Sport has always provided an avenue for individuals to achieve change and to express political opinion, as they have often been used as a mechanism of soft power. One of the most poignant examples is the USA – China table tennis tour of 1971, known as the ‘ping-pong diplomacy’. Following a meeting between the global super-powers at the World Table Tennis Championships held in Japan, the USA Table Tennis team embarked on friendly sporting contest to Beijing. They became the first American delegation to visit the nation’s capital in over 20 years. It is widely accepted that it was this breakthrough in relations that led to President Nixon’s official visit to China in 1972 and the beginning of an era of peace building.

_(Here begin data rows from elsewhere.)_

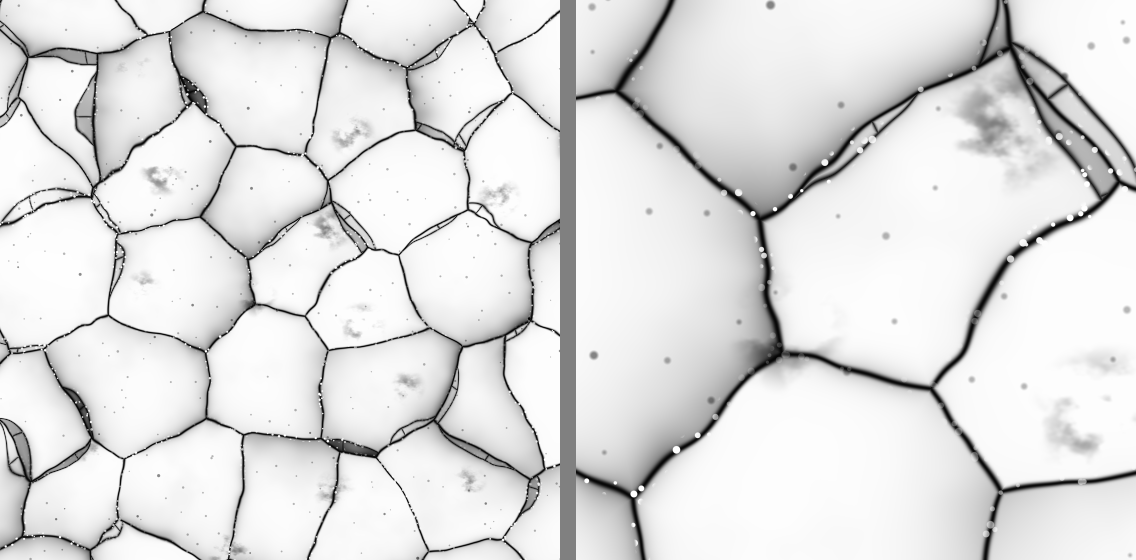
Left: the whole. Right: its middle third, enlarged.
Write a Shadertoy shader that draws this texture.

```glsl
float hash(vec2 p) {
    vec3 q = fract(p.xyx * vec3(0.1031, 0.1030, 0.0973));
    q += dot(q, q.yzx + 33.33);
    return fract((q.x + q.y) * q.z);
}

vec2 hash2(vec2 p) {
    return vec2(hash(p + 17.3), hash(p.yx + 71.9));
}

float noise(vec2 p) {
    vec2 i = floor(p), f = fract(p);
    f = f * f * (3.0 - 2.0 * f);
    return mix(mix(hash(i), hash(i + vec2(1, 0)), f.x),
               mix(hash(i + vec2(0, 1)), hash(i + vec2(1, 1)), f.x), f.y);
}

float fbm(vec2 p) {
    float sum = 0.0, amp = 0.5;
    for (int i = 0; i < 4; i++) {
        sum += amp * noise(p);
        p = mat2(1.6, 1.2, -1.2, 1.6) * p + 5.7;
        amp *= 0.5;
    }
    return sum;
}

vec2 site(vec2 id) {
    return id + 0.1 + 0.8 * hash2(id);
}

// x: distance to the nearest crack, y: soft shade beside the cracks
vec2 cracks(vec2 p) {
    vec2 base = floor(p), home = base, toHome = vec2(9.0);
    for (int j = -2; j <= 2; j++)
    for (int i = -2; i <= 2; i++) {
        vec2 id = base + vec2(i, j), r = site(id) - p;
        if (dot(r, r) < dot(toHome, toHome)) { toHome = r; home = id; }
    }
    float crack = 9.0, shade = 0.0;
    for (int j = -2; j <= 2; j++)
    for (int i = -2; i <= 2; i++) {
        if (i == 0 && j == 0) continue;
        vec2 id = home + vec2(i, j), r = site(id) - p;
        vec2 across = normalize(r - toHome), mid = 0.5 * (r + toHome);
        float edge = dot(mid, across), along = dot(mid, vec2(-across.y, across.x));
        vec2 pair = home * 1.7 + id * 4.3;
        crack = min(crack, edge);
        shade += 0.42 * pow(hash(pair + 3.1), 5.0) * exp(-max(edge, 0.0) / 0.13);

        // Thin splinter lying along one side of the edge
        if (hash(pair + 8.4) < 0.17) {
            float len = mix(0.2, 0.45, hash(pair + 1.9));
            float high = mix(0.05, 0.13, hash(pair + 5.2));
            float s = clamp((along - 0.2 * (hash(pair + 9.7) - 0.5)) / len, -1.3, 1.3);
            float top = high * (1.0 - s * s) * (1.0 + 0.6 * s);
            crack = min(crack, abs(edge - top) / (1.0 + 0.5 * high / len) + 0.003);
            if (edge < top) {
                shade += 0.4 * pow(hash(pair + 6.6), 3.0);
                crack = min(crack, abs(s - 0.35) * len + 0.004);
            }
        }
    }
    return vec2(crack, shade);
}

// Scattered round dots; keep is the share of grid cells that hold one
float dots(vec2 uv, float grid, float keep, float radius, float soft) {
    vec2 p = uv * grid, base = floor(p);
    float cover = 0.0;
    for (int j = -1; j <= 1; j++)
    for (int i = -1; i <= 1; i++) {
        vec2 id = base + vec2(i, j);
        float size = radius * mix(0.4, 1.0, hash(id + 4.4));
        float d = length(id + hash2(id + 31.0) - p) / grid;
        float dot1 = 1.0 - smoothstep(size - soft, size + soft, d);
        cover = max(cover, dot1 * step(hash(id + 55.0), keep));
    }
    return cover;
}

void mainImage(out vec4 fragColor, in vec2 fragCoord) {
    vec2 uv = fragCoord / iResolution.y;
    float pixel = 1.0 / iResolution.y;

    // Plates with gently bent, slightly rough borders
    vec2 p = uv * 5.3 + 20.0;
    p += 0.22 * (vec2(noise(p * 1.7), noise(p * 1.7 + 40.0)) - 0.5);
    p += 0.03 * (vec2(noise(p * 9.0), noise(p * 9.0 + 60.0)) - 0.5);
    vec2 field = cracks(p);
    float d = field.x / 5.3;

    // Plate surface: faint mottling and shading towards the cracks
    float light = 0.995 - 0.03 * smoothstep(0.45, 0.75, fbm(uv * 9.0));
    light -= field.y * (0.8 + 0.4 * noise(uv * 30.0));

    // Smudges and dust
    float blot = dots(uv, 6.0, 0.4, 0.03, 0.02);
    light -= 0.5 * blot * smoothstep(0.42, 0.75, fbm(uv * vec2(42.0, 55.0)));
    light -= 0.28 * dots(uv, 45.0, 0.13, 0.0022, 0.0012);
    light -= 0.45 * dots(uv + 3.0, 24.0, 0.05, 0.0028, 0.0012);

    // Dark crack with a grey fringe
    float fringe = 0.28 * smoothstep(0.3, 0.8, noise(uv * 14.0 + 9.0));
    light -= fringe * exp(-d / 0.006);
    float width = mix(0.0017, 0.0023, noise(uv * 25.0));
    light = mix(light, 0.02, 0.98 * exp(-d * d / (width * width)));

    // White crumbs clinging to the cracks
    float crumbly = smoothstep(0.3, 0.7, noise(uv * 11.0 + 70.0));
    float crumbs = dots(uv, 170.0, 0.38, 0.0023, 0.7 * pixel);
    float nearCrack = 1.0 - smoothstep(0.003, 0.006, d);
    light = mix(light, 1.0, crumbs * nearCrack * mix(0.2, 1.0, crumbly));

    fragColor = vec4(vec3(clamp(light, 0.0, 1.0)), 1.0);
}
```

What we are witnessing from the sports world in response to Russia’s invasion is a unified attempt from rights-holders and governing bodies to help initiate peace. As we watch on, largely feeling helpless, it is the brands, sponsors and sporting bodies that are making decisive action in the face of war. Silence in the face of political adversity is no longer an acceptable action.